type: text
index: true
type: text


If you do use the 'no_id' line, you will need to set the primary key and ID field yourself.

Now we need to define the DOWN section. All we want to do is to reverse the actions of the UP section. So we simply say:
drop_table: users

In both sections, you can create/drop more than one table. To create another table, just create another create_table section starting from the table name. To drop more than one table, do this:
drop_table: [users, table2, another_table]

And that my friends, is your very first migration file. I won't go into the details of all the actions that migrations can do as the Examples are pretty good at doing that, and this tutorial is already pretty long.

Other actions available:

  • alter_field
  • add_field
  • drop_field
  • query

Pretty self explanatory really, but the last one; 'query', lets you run a raw SQL query. So you can use it to insert/update data. Something like:
query: INSERT INTO users SET first_name='Joel'

Run it!
Now we get to the exciting part. We run the migration.

Start the script again and accept the default option: "Migrate". It will then give you a list of migration files along with their version number. You only have one file, so type the number of that file, which should be '1'.

Ta Da!! migrate.php will then fetch and parse the file and run the commands on your database. Now check your database and you should see a spangly new table ready for your app to use.

But what happens if you don't like that table and want to change it. You got two options; roll back the version or generate and run a new migration file with the changes.

To rollback the changes, just run migrate.php, accept the default option and enter the number '0'. This happens to be the version prior to the migration you just made, and is also the base. So choosing that will rollback all migrations back to the beginning. Try it now. You should now notice that your table has been dropped.
Is that good or wot?
That is pretty much it. The last option: 'Reset', will do exactly that. It will reset all your migrations and optionally delete your migrations files. So be careful when using that.

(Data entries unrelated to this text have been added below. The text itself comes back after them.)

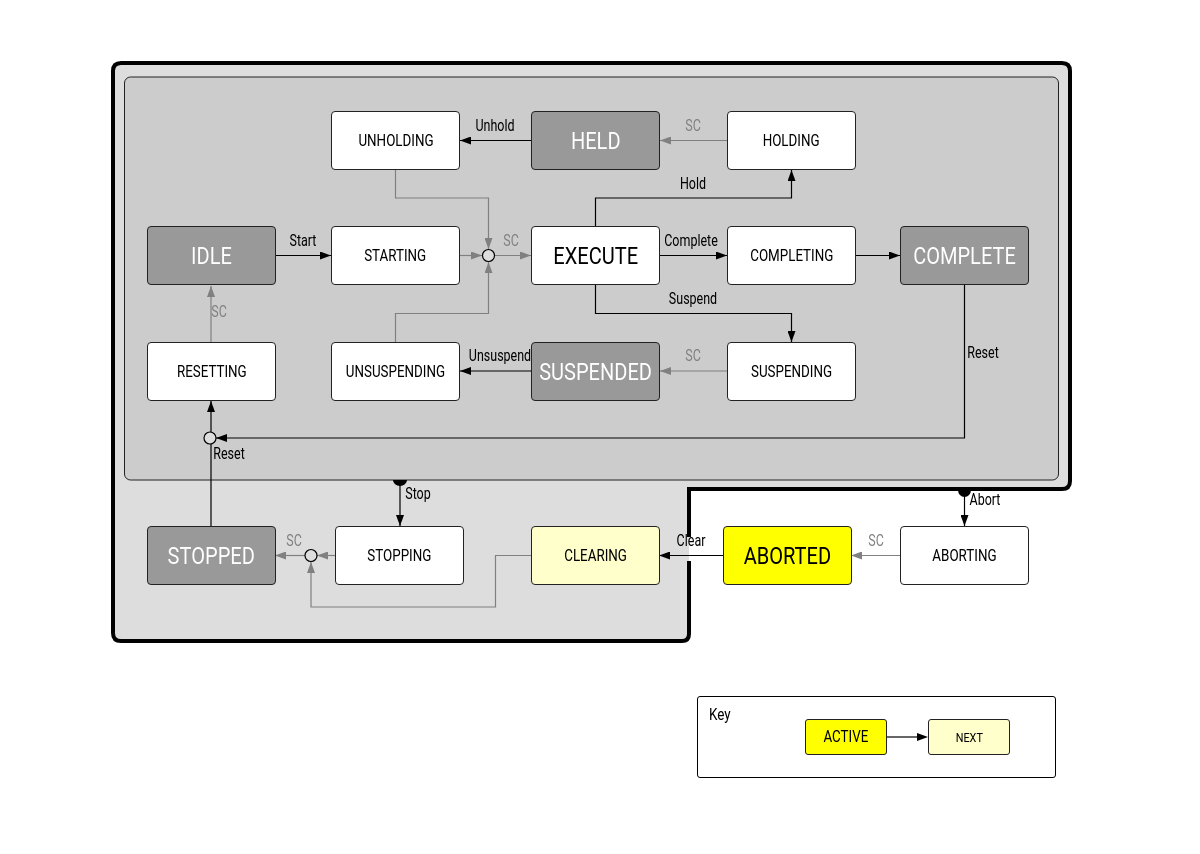
<!DOCTYPE html>
<html lang="en">
<head>
<meta charset="utf-8">
<title>State model</title>
<style>
:root {
  --ink: #000;
  --muted: #808080;
  --paper: #fff;
  --outer: #ddd;
  --inner: #ccc;
  --wait: #999;
  --active: #ff0;
  --next: #ffc;
}
* { box-sizing: border-box; }
html, body { margin: 0; overflow: hidden; }
body { background: var(--paper); }
.diagram {
  position: relative;
  width: 1200px;
  height: 854px;
  overflow: hidden;
  background: var(--paper);
  color: var(--ink);
  font-family: Roboto, "Liberation Sans", sans-serif;
  font-size: 16px;
  line-height: 1;
}
.connections { position: absolute; inset: 0; }
.flow { fill: none; stroke: var(--ink); stroke-width: 1.2; }
.flow.auto { stroke: var(--muted); }
.junction { fill: var(--outer); stroke: var(--ink); stroke-width: 1.2; }

.state {
  position: absolute;
  left: var(--x);
  top: var(--y);
  width: 129px;
  height: 59px;
  display: flex;
  align-items: center;
  justify-content: center;
  border: 1px solid #222;
  border-radius: 4px;
  background: var(--paper);
  white-space: nowrap;
}
.state span { transform: scaleX(.835); }
.wait, .execute, .active { font-size: 24px; }
.wait { background: var(--wait); color: var(--paper); }
.active { background: var(--active); }
.next { background: var(--next); }

.label {
  position: absolute;
  left: var(--x);
  top: var(--y);
  transform: translate(-50%, -50%) scaleX(.78);
  white-space: nowrap;
}
.label.auto { color: var(--muted); }

.key {
  position: absolute;
  left: 697px;
  top: 696px;
  width: 359px;
  height: 82px;
  display: flex;
  align-items: center;
  padding: 0 45px 0 11px;
  border: 1px solid var(--ink);
  border-radius: 3px;
}
.key-title {
  align-self: flex-start;
  margin: 10px auto 0 0;
  font-size: 16px;
  font-weight: 400;
  transform: scaleX(.84);
  transform-origin: left;
}
.key .state { position: static; width: 82px; height: 36px; font-size: 16px; border-radius: 3px; }
.key .next { font-size: 13px; }
.key svg { display: block; }
</style>
</head>
<body>
<main class="diagram">
  <svg class="connections" width="1200" height="854" viewBox="0 0 1200 854" aria-hidden="true">
    <defs>
      <marker id="arrow" markerUnits="userSpaceOnUse" markerWidth="12" markerHeight="8" refX="11" refY="4" orient="auto"><polygon points="0,0 11,4 0,8" fill="#000"/></marker>
      <marker id="arrow-auto" markerUnits="userSpaceOnUse" markerWidth="12" markerHeight="8" refX="11" refY="4" orient="auto"><polygon points="0,0 11,4 0,8" fill="#808080"/></marker>
    </defs>

    <g class="regions">
      <path fill="#ddd" d="M121 63H1062Q1070 63 1070 71V481Q1070 489 1062 489H689V634Q689 641 682 641H121Q113 641 113 633V71Q113 63 121 63Z"/>
      <path fill="none" stroke="#000" stroke-width="4" d="M689 561V634Q689 641 682 641H121Q113 641 113 633V71Q113 63 121 63H1062Q1070 63 1070 71V481Q1070 489 1062 489H689V537"/>
      <rect x="124.5" y="77" width="934" height="403" rx="6" fill="#ccc" stroke="#222"/>
    </g>

    <g class="flow auto" marker-end="url(#arrow-auto)">
      <path d="M728 140.5H660" marker-end="url(#arrow-auto)"/>
      <path d="M728 371H660" marker-end="url(#arrow-auto)"/>
      <path d="M395.5 169V198H488.5V249" marker-end="url(#arrow-auto)"/>
      <path d="M395.5 342V313.5H488.5V262" marker-end="url(#arrow-auto)"/>
      <path d="M459 255.5H482"/>
      <path d="M494 255.5H531" marker-end="url(#arrow-auto)"/>
      <path d="M211 342V286" marker-end="url(#arrow-auto)"/>
      <path d="M336 555.5H317"/>
      <path d="M305 555.5H275" marker-end="url(#arrow-auto)"/>
      <path d="M532 555.5H495.5V607H311V562" marker-end="url(#arrow-auto)"/>
      <path d="M901 555.5H851" marker-end="url(#arrow-auto)"/>
    </g>

    <g class="flow">
      <path d="M532 140.5H460" marker-end="url(#arrow)"/>
      <path d="M532 371H460" marker-end="url(#arrow)"/>
      <path d="M275 255.5H331" marker-end="url(#arrow)"/>
      <path d="M659 255.5H727" marker-end="url(#arrow)"/>
      <path d="M855 255.5H900" marker-end="url(#arrow)"/>
      <path d="M595.5 227V198H791.5V170" marker-end="url(#arrow)"/>
      <path d="M595.5 285V313.5H791.5V342" marker-end="url(#arrow)"/>
      <path d="M964.5 285V438H216" marker-end="url(#arrow)"/>
      <path d="M211 527V444"/>
      <path d="M211 432V401" marker-end="url(#arrow)"/>
      <path d="M400 480V526" marker-end="url(#arrow)"/>
      <path d="M964.5 490V526" marker-end="url(#arrow)"/>
      <path d="M724 555.5H659" marker-end="url(#arrow)"/>
    </g>

    <g class="triggers">
      <path d="M393 480H407A7 6 0 0 1 393 480Z"/>
      <path d="M958 490H971A6.5 7 0 0 1 958 490Z"/>
    </g>
    <circle class="junction" cx="488.5" cy="255.5" r="6"/>
    <circle class="junction" cx="210" cy="438" r="6"/>
    <circle class="junction" cx="311" cy="555.5" r="6"/>
  </svg>

  <div class="state" style="--x:331px;--y:111px"><span>UNHOLDING</span></div>
  <div class="state wait" style="--x:531px;--y:111px"><span>HELD</span></div>
  <div class="state" style="--x:727px;--y:111px"><span>HOLDING</span></div>

  <div class="state wait" style="--x:147px;--y:226px"><span>IDLE</span></div>
  <div class="state" style="--x:331px;--y:226px"><span>STARTING</span></div>
  <div class="state execute" style="--x:531px;--y:226px"><span>EXECUTE</span></div>
  <div class="state" style="--x:727px;--y:226px"><span>COMPLETING</span></div>
  <div class="state wait" style="--x:900px;--y:226px"><span>COMPLETE</span></div>

  <div class="state" style="--x:147px;--y:342px"><span>RESETTING</span></div>
  <div class="state" style="--x:331px;--y:342px"><span>UNSUSPENDING</span></div>
  <div class="state wait" style="--x:531px;--y:342px"><span>SUSPENDED</span></div>
  <div class="state" style="--x:727px;--y:342px"><span>SUSPENDING</span></div>

  <div class="state wait" style="--x:147px;--y:526px"><span>STOPPED</span></div>
  <div class="state" style="--x:335px;--y:526px"><span>STOPPING</span></div>
  <div class="state next" style="--x:531px;--y:526px"><span>CLEARING</span></div>
  <div class="state active" style="--x:723px;--y:526px"><span>ABORTED</span></div>
  <div class="state" style="--x:900px;--y:526px"><span>ABORTING</span></div>

  <span class="label" style="--x:495px;--y:126px">Unhold</span>
  <span class="label auto" style="--x:693px;--y:126px">SC</span>
  <span class="label" style="--x:693px;--y:184px">Hold</span>
  <span class="label" style="--x:303px;--y:241px">Start</span>
  <span class="label auto" style="--x:511px;--y:241px">SC</span>
  <span class="label" style="--x:691px;--y:241px">Complete</span>
  <span class="label" style="--x:693px;--y:299px">Suspend</span>
  <span class="label auto" style="--x:219px;--y:312px">SC</span>
  <span class="label" style="--x:500px;--y:356px">Unsuspend</span>
  <span class="label auto" style="--x:693px;--y:356px">SC</span>
  <span class="label" style="--x:983px;--y:353px">Reset</span>
  <span class="label" style="--x:229px;--y:454px">Reset</span>
  <span class="label" style="--x:418px;--y:494px">Stop</span>
  <span class="label" style="--x:985px;--y:500px">Abort</span>
  <span class="label auto" style="--x:294px;--y:541px">SC</span>
  <span class="label" style="--x:691px;--y:541px">Clear</span>
  <span class="label auto" style="--x:876px;--y:541px">SC</span>

  <section class="key">
    <h2 class="key-title">Key</h2>
    <div class="state active"><span>ACTIVE</span></div>
    <svg width="41" height="10" viewBox="0 0 41 10" aria-hidden="true">
      <line x1="0" y1="5" x2="32" y2="5" stroke="#000" stroke-width="1.2"/>
      <polygon points="30,1 41,5 30,9"/>
    </svg>
    <div class="state next"><span>NEXT</span></div>
  </section>
</main>
</body>
</html>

Play around with it and create a forum post here if you have any questions, bug reports or suggestions.

Thanks again and look out for more [shorter] tutorials and maybe a few screencasts in the near future.